The composition of the 2011-12 seasonal TIV is identical to the 2010-11 vaccine evaluated in this report and is expected to provide limited cross-protection from A (H3N2)v in adults and no cross-protection in young children. In the event of sustained human-to-human transmission of (H3N2)v, an A (H3N2)v—specific vaccine would provide optimal protection for all ages. An A (H3N2)v reassortant vaccine strain based on the A/Minnesota/11/2010 virus has been developed and could be used to produce an H3N2v vaccine, if needed.3 Updated information and guidance documents related to A (H3N2)v viruses are available online from CDC at http://www.cdc.gov/flu/swineflu/influenza-variant-viruses.htm.
Twelve human infections with influenza A (H3N2)v virus were detected in the United States in 2011, compared with eight cases in the preceding 2 years. Most of these cases were in children aged <10 years.
What is added by this report?
Children aged <10 years have few or no cross-reactive antibodies to A (H3N2)v virus, but some older children and adults do have cross-reactive antibodies to the virus. Vaccination with the 2010-11 seasonal influenza vaccine had no impact on cross-reactive antibody levels in children aged <3 years but did boost cross-reactive antibodies in adults aged 18-49 years and ≥65 years, but only to levels that were lower than to seasonal A (H3N2) virus.
What are the implications for public health practice?
In the event of sustained human-to-human transmission of A (H3N2)v virus, children aged <10 years are likely to be the most susceptible to infection among groups studied.

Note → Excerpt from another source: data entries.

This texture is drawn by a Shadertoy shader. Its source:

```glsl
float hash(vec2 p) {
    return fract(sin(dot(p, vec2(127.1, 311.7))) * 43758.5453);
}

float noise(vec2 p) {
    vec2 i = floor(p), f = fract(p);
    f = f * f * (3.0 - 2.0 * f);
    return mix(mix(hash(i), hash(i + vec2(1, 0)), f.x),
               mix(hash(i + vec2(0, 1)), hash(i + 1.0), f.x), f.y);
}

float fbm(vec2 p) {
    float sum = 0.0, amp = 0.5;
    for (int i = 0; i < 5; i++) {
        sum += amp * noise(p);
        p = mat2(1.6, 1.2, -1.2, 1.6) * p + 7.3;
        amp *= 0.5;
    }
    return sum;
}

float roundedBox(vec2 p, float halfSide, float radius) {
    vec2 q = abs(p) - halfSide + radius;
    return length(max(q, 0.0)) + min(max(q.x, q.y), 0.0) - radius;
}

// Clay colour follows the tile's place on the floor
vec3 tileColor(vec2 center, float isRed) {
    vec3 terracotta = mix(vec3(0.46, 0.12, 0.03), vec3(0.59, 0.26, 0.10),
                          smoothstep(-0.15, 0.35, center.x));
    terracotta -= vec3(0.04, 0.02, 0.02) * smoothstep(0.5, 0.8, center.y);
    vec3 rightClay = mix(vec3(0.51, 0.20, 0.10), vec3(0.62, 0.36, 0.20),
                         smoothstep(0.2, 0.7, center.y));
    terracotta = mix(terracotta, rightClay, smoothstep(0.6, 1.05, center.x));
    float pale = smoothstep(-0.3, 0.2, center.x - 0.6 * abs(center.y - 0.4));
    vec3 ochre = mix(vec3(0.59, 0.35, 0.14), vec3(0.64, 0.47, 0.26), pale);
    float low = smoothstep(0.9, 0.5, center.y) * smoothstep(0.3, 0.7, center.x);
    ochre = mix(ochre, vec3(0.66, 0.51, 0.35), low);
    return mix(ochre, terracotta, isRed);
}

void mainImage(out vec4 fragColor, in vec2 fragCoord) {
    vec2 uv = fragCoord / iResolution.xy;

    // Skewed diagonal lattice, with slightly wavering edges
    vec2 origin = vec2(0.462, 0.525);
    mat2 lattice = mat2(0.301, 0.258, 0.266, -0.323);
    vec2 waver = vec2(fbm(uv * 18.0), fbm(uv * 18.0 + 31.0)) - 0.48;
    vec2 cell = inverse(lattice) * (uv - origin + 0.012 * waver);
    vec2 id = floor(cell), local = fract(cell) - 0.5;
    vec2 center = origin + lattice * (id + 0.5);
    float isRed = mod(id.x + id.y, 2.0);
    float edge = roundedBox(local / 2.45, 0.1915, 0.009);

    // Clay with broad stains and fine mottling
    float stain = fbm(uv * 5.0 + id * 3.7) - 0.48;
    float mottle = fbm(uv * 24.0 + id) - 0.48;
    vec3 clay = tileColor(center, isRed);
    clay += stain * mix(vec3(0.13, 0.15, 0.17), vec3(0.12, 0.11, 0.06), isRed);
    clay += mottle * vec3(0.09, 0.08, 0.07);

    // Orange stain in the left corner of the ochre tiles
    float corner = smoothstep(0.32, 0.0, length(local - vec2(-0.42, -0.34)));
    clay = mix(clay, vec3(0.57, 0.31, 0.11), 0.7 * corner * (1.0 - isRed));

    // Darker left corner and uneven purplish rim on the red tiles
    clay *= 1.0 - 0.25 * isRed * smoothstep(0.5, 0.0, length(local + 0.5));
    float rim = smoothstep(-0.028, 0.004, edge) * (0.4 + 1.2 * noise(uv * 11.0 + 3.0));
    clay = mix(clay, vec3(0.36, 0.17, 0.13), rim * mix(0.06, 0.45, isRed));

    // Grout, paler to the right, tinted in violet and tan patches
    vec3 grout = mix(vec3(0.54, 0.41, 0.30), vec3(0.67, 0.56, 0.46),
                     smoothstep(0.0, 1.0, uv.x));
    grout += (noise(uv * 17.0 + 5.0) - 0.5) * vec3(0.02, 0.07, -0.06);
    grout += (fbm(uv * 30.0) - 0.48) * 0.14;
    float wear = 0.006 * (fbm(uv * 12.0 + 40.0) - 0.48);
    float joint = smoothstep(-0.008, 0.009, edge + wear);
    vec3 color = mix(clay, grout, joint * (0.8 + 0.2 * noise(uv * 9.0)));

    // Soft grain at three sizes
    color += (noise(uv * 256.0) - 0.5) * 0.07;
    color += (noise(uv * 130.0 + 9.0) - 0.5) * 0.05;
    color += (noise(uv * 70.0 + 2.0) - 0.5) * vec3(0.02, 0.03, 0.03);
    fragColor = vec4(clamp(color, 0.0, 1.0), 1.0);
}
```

Although unlikely to protect against A (H3N2)v in this susceptible age group, receipt of seasonal influenza vaccine continues to be recommended to protect against circulating human influenza viruses for all age groups and might provide some protection against A (H3N2)v infection in the adult population. A vaccine virus specific for A (H3N2)v has been developed and could be used to produce an H3N2v vaccine, if needed.
* Additional information available at http://www.who.int/influenza/resources/documents/manual_diagnosis_surveillance_influenza/en/index.html
Antibodies Cross-Reactive to Influenza A (H3N2) Variant Virus and Impact of 2010-11 Seasonal Influenza Vaccine on Cross-Reactive Antibodies—United States. JAMA. 2012;308(2):124-126. doi: